While the city of Baltimore is rich in hockey history when it came to the end of the 19th century, there was a long gap between the next team that would bust onto the scene after the Johns Hopkins University team came around, a team that disbanded after the 1897-98 season due to transportation issues, arguments with rink management, and lack of support from the student body.
And while there was a lot of amateur and club action, there wasn't much going on for the longest time. However, the first known team in the Baltimore area was the team in the Tri-State Hockey League under the name of the Baltimore Orioles. Of course, the name of the team has been connected to the city forever, with the actual oriole bird having the "Baltimore" mantra because its wings resembled Lord Baltimore's coat-of-arms.
That history lesson aside, the Orioles started as an amateur team in the four-team TSHL for the 1932-33 season and broke out big. In the 18 league games, the Orioles finished second to the power-house Atlantic City Sea Gulls (who had 100 goals for in 18 games) with a 12-5-1 record in the four-team league. They were led by the top-scorer of Eddie Mahoney with his nine goals and 12 points in those 18 games. The amateur game was good for that one season, but they decided to move the name onto something bigger and better.
When the 1933-34 season came along, the Orioles name got transferred to the newly established Eastern Hockey League. The Orioles were one of the chartered members and they got off to another fantastic start in league play, finishing second again to the dreaded Sea Gulls. The Orioles were led by league leading goal and point scorer Vince Papike (35 goals, 45 points) and had assist king Vern Buckles (21 assist) after their 24 games in league play. It started to go downhill after that in the 1934-35 season with a 4-13-4 record, as the other teams were able to stop Papike-- only getting 13 points in 20 games.
It was another rebuilding year with coach Billy Boyd being replaced by Gord Fraser for the 1935-36 season, however Papike left to go to Atlantic City, but it allowed Bobby Lee to step up and put up 19 goals and 39 points for the last place Orioles who went 9-29-2; even though they let up 174 goals in those games. Lee's tenure was short-lived, as he went over to England to play, which allowed Buckles to step up for the O's in the 1936-37 season. However, the Orioles were still in last place, but better with a 16-24-8 record with Buckles having 44 points in 43 games.
The tide turned for the team in the 1937-38 season with the pick-up of Clarence Steele and Ab DeMarco, who were both top-10 in goals, assists, and points in the EHL for that year. Even though they finished 21-29-8, they weren't in last and showed signs of getting to the brink. It finally happened with a breakthrough, this time under coach Bill Hines in the 1938-39 season, with help of the offensive prowess of Norm Calladine, who was second in goals and points, but first in assists in the EHL (33g, 41a, 74 points) and helped the Orioles get to second in the EHL going 26-22-5.

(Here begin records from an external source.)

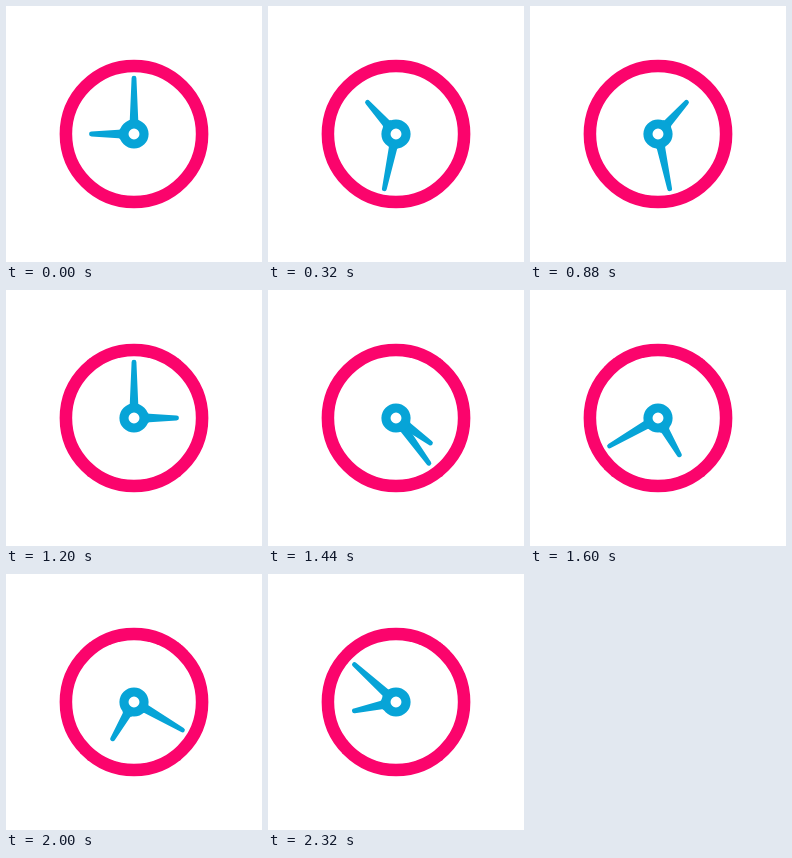
These frames come from a looping animation (256x256 px, 2.4 s). An HTML page:

```html
<!DOCTYPE html>
<html lang="en">
<head>
<meta charset="utf-8">
<title>Clock</title>
<style>
  html, body { margin: 0; height: 100%; overflow: hidden; background: #fff; }
  svg { display: block; width: 100%; height: 100%; }
</style>
</head>
<body>
<svg viewBox="0 0 256 256">
  <g transform="translate(128 128) scale(1.792)" fill="#07a4d7">
    <circle r="38" fill="none" stroke="#fb046c" stroke-width="7"/>
    <path id="minute" d="M-2.78-6V-7.49Q-2.37-7.7-2.35-8.1L-1.34-31.22A1.34 1.34 0 0 1 1.34-31.22L2.35-8.1Q2.37-7.7 2.78-7.49V-6Z"/>
    <path id="hour" d="M-3.09-6V-7.55Q-2.39-7.9-2.34-8.56L-1.37-23.71A1.37 1.37 0 0 1 1.37-23.71L2.34-8.56Q2.39-7.9 3.09-7.55V-6Z"/>
    <circle r="5.6" fill="none" stroke="#07a4d7" stroke-width="5.1"/>
  </g>
</svg>
<script>
  const LOOP = 2400, STEP = 80;
  const hour = document.getElementById('hour');
  const minute = document.getElementById('minute');
  const turn = (hand, deg) => hand.setAttribute('transform', `rotate(${deg % 360})`);

  function draw(now) {
    // The hands tick once per STEP; the minute hand turns four times per loop.
    const t = Math.floor((now % LOOP) / STEP) * STEP / LOOP;
    turn(hour, 270 + 360 * t);
    turn(minute, 1440 * t);
  }

  function tick() {
    draw(performance.now());
    requestAnimationFrame(tick);
  }

  draw(0);
  requestAnimationFrame(tick);
</script>
</body>
</html>
```
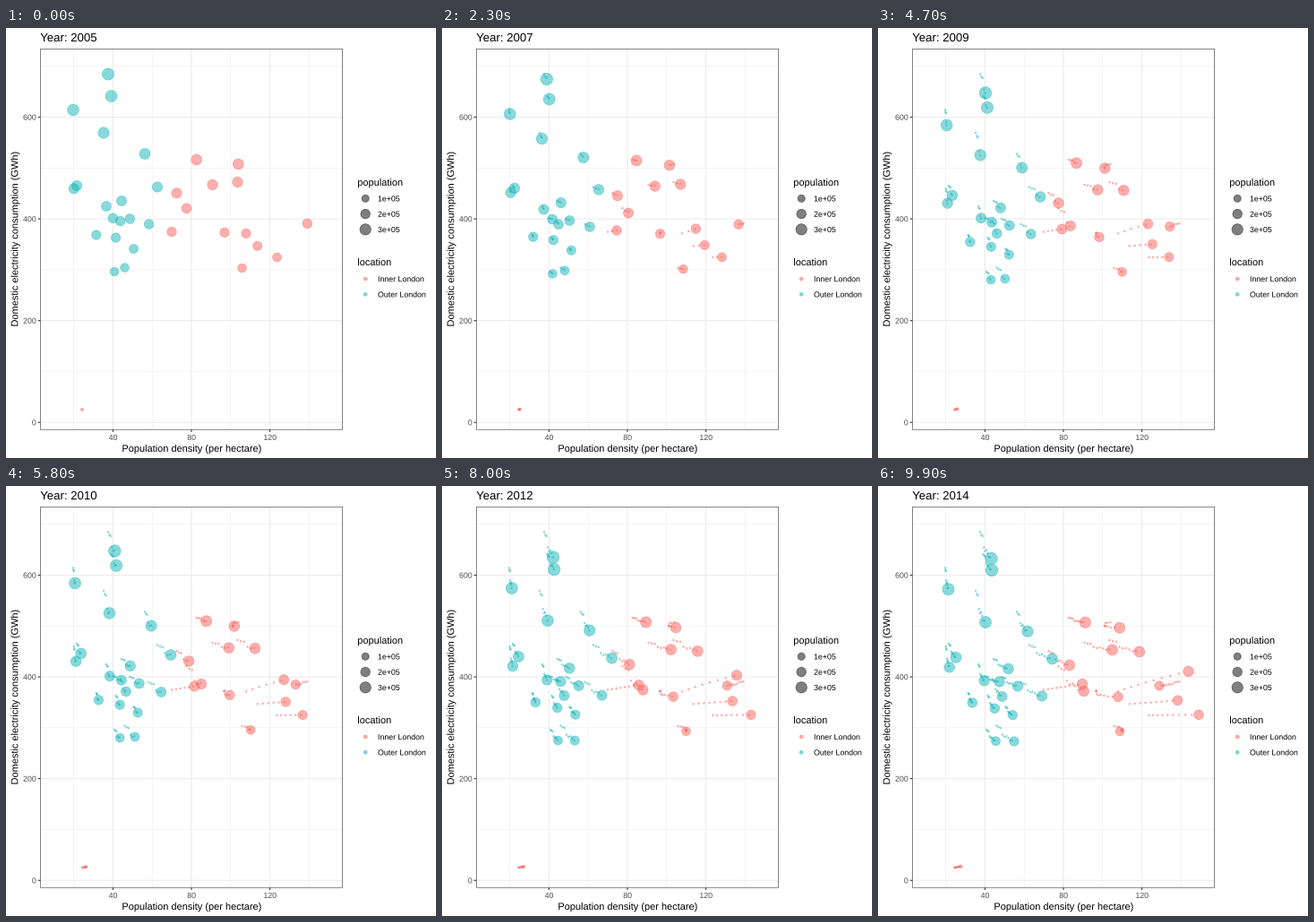
These frames come from a looping animation (480 by 480 pixels, 10000 ms). A matplotlib script:

```python
import numpy as np
import matplotlib.pyplot as plt
from matplotlib.animation import FuncAnimation
from matplotlib.patches import PathPatch, Rectangle
from matplotlib.textpath import TextPath
from matplotlib.transforms import Affine2D

plt.rcParams["font.family"] = "Liberation Sans"

SIZE, FRAMES, STEP = 480, 100, 11          # STEP frames per year
RED, TEAL = (0.98, 0.38, 0.36), (0.08, 0.71, 0.725)
INK, SOFT, GRID = "#333333", "#4d4d4d", "#ebebeb"
ALPHA, PAST_ALPHA, STROKE = 0.5, 0.42, 0.71
LEFT, RIGHT, TOP, BOTTOM = 38.4, 375.6, 23.4, 448.2

# Start and end of each borough on the stage, then an optional sideways bow
OUTER = [
    (114, 51.5, 126.5, 81), (117.5, 76, 127, 94), (75, 91.5, 78.5, 115.3),
    (109, 117, 120, 152), (155, 140.5, 167, 162.3), (169, 177.5, 194.5, 193),
    (79, 176, 87, 191.3), (75.7, 179.3, 79.7, 202.3), (129, 193, 145.5, 204),
    (112, 199, 118.5, 217.5), (119.3, 212.3, 135.5, 218.5),
    (127.5, 215.5, 138.5, 235), (138.3, 213, 156, 223.5),
    (159.5, 219, 183, 234.5), (100.7, 231, 105.3, 242),
    (122.5, 234, 130.3, 248.3), (142.5, 246.5, 150.3, 255.7),
    (132.5, 267.5, 152, 285), (121, 272, 131.5, 284.7),
]
INNER = [
    (212.7, 147, 231.3, 152.3), (259.3, 152, 269.7, 158.3, -11),
    (258.5, 172, 291.7, 185), (230.5, 175, 261.5, 183),
    (190.5, 184.3, 213.7, 200), (201.5, 201.3, 229.7, 229),
    (185, 227.5, 228, 221), (244, 228.3, 268, 235.5, -8.5),
    (268, 229.3, 346.5, 207, -4), (336.3, 218.3, 314, 223),
    (280.7, 243.3, 334.5, 239.3), (302.5, 256, 358, 255.3, -4),
    (263.5, 268, 270, 274, 6), (85, 426, 92.3, 424.7),
]

# Share of the total fall in consumption reached by each year
FALL = [0, 0.1, 0.15, 0.58, 0.72, 0.68, 0.8, 0.95, 0.95, 1]


def px(density):
    return 119.4 + (density - 40) * 2.1896


def py(gwh):
    return 440.25 - gwh * 0.5679


def radius(pop):
    """Dot radius for a population: area scale from size 1 to 6."""
    return dot(1 + 5 * np.sqrt(np.clip((pop - 7000) / 369000, 0, 1)))


def dot(size):
    return 0.375 * (size * 2.845 + 0.945)


def track(x0, y0, x1, y1, bow=0):
    """Steady drift in density; falling use follows the shared curve."""
    t = np.linspace(0, 1, FRAMES)
    fall = np.interp(t * 9, range(10), FALL) if y1 > y0 else t
    x = x0 + (x1 - x0) * t + 4 * bow * t * (1 - t)
    y = y0 + (y1 - y0) * fall
    # Population follows first-year use and grows with density
    pop = 530 * (440.25 - y0) / 0.5679 - 6000
    growth = (x - px(0)) / (x0 - px(0))
    return x, y, radius(pop * growth)


def tint(rgb, alpha=ALPHA):
    return rgb + (alpha,)


fig = plt.figure(figsize=(SIZE / 72, SIZE / 72), dpi=72, facecolor="white")
ax = fig.add_axes([0, 0, 1, 1])
ax.set(xlim=(0, SIZE), ylim=(SIZE, 0))
ax.axis("off")


def line(xs, ys, color, width):
    ax.plot(xs, ys, color=color, lw=width, zorder=1, snap=False, solid_capstyle="butt")


def glyphs(x, y, text, size, align=0, turn=0):
    """Text outline on the baseline at x, y; align 0 left, 0.5 centre, 1 right."""
    path = TextPath((0, 0), text, size=size)
    shift = -align * path.get_extents().x1
    place = Affine2D().translate(shift, 0).rotate_deg(turn).scale(1, -1).translate(x, y)
    return place.transform_path(path)


def label(x, y, text, size=8.8, color="black", **kw):
    patch = PathPatch(glyphs(x, y, text, size, **kw), fc=color, lw=0, snap=False)
    return ax.add_patch(patch)


def dots(x, y, r, colors):
    return ax.scatter(x, y, s=(2 * np.asarray(r)) ** 2, facecolors=colors,
                      edgecolors=colors, linewidths=STROKE, zorder=3)


# Grid, ticks and frame
for v in (20, 60, 100, 140):
    line([px(v)] * 2, [TOP, BOTTOM], GRID, 0.53)
for v in (100, 300, 500, 700):
    line([LEFT, RIGHT], [py(v)] * 2, GRID, 0.53)
for v in (40, 80, 120):
    line([px(v)] * 2, [TOP, BOTTOM], GRID, 1.07)
    line([px(v)] * 2, [BOTTOM, BOTTOM + 2.74], INK, 1.07)
    label(px(v), 460, str(v), color=SOFT, align=0.5)
for v in (0, 200, 400, 600):
    line([LEFT, RIGHT], [py(v)] * 2, GRID, 1.07)
    line([LEFT - 2.74, LEFT], [py(v)] * 2, INK, 1.07)
    label(33.4, py(v) + 3.15, str(v), color=SOFT, align=1)
ax.add_patch(Rectangle((LEFT, TOP), RIGHT - LEFT, BOTTOM - TOP, fill=False,
                       ec=INK, lw=0.6, zorder=5, snap=False))

title = label(38.2, 15, "Year: 2005", 13.2)
label(207, 473, "Population density (per hectare)", 11, align=0.5)
label(13.3, 236, "Domestic electricity consumption (GWh)", 11, align=0.5, turn=90)

# Legends
pop_y = 190.3 + 17.28 * np.arange(3)
loc_y = 280 + 17.28 * np.arange(2)
label(392.3, 176, "population", 11)
label(392.3, 265, "location", 11)
for y, text in zip([*pop_y, *loc_y],
                   ("1e+05", "2e+05", "3e+05", "Inner London", "Outer London")):
    label(415, y + 3.15, text)
dots([401.2] * 5, [*pop_y, *loc_y], [*radius(np.array([1e5, 2e5, 3e5])), dot(1.5), dot(1.5)],
     [tint((0, 0, 0))] * 3 + [tint(RED), tint(TEAL)])

X, Y, R = np.array([track(*b) for b in OUTER + INNER]).transpose(1, 0, 2)
groups = [TEAL] * len(OUTER) + [RED] * len(INNER)
now = [tint(c) for c in groups]
before = [tint(c, PAST_ALPHA) for c in groups]
points = dots(X[:, 0], Y[:, 0], R[:, 0], now)


def update(i):
    # Past years stay behind as small marks
    past = list(range(0, i, STEP))
    shots = past + [i]
    r = np.append(np.full(len(past) * len(X), dot(0.5)), R[:, i])
    rgba = before * len(past) + now
    points.set_offsets(np.column_stack([X[:, shots].T.ravel(), Y[:, shots].T.ravel()]))
    points.set_sizes((2 * r) ** 2)
    points.set_facecolor(rgba)
    points.set_edgecolor(rgba)
    title.set_path(glyphs(38.2, 15, f"Year: {2005 + round(i / STEP)}", 13.2))
    return points, title


anim = FuncAnimation(fig, update, frames=FRAMES, interval=100, repeat=True,
                     repeat_delay=0, blit=False)
plt.show()
```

The 1939-40 season was the big year for the Orioles as they ran roughshod over the EHL, ending up in first with the one-two punch of Calladine (53g, 41a, 94pts) and Fred Hunt (31g, 37a, 68pts) rounding up with a 38-21-2 record, taking home the EHL title for the year. While the 1940-41 season brought another good season, the Washington Rovers were too good for the Orioles, outdueling the O's and putting them in second place with a 36-23-6 record, which was the last year for Coach Hines behind the bench. It was also the first year that there were no Orioles in the top-10 in points as John Webster only had 61 points in 65 games.
Elmer Piper took over the 1941-42 edition of the Orioles to mixed results, as the team fell from second to fifth, as an influx of new teams came in and had the luck of better players heading to them. Even though the Orioles has three in the top-10 in points (Andy Chakowski, 89; Ab McDougall, 77; Ducky Skinner, 76) and four in the top-10 of assists (Chakowski, 45; Bud Foley 45; Skinner, 43; McDougall, 43) it still wasn't enough to power the O's through the EHL.
Sadly, it was the last year for Orioles as they disbanded after the 1941-42 season. They finished with a combined record of 194-195-41 in their 430 games. While someone like Calladine went onto play in the NHL with the Boston Bruins, his start was rooted in Baltimore with the Orioles. And while the Orioles went onto become a baseball team, many forget of the past history and how the name was used in other facets of sports.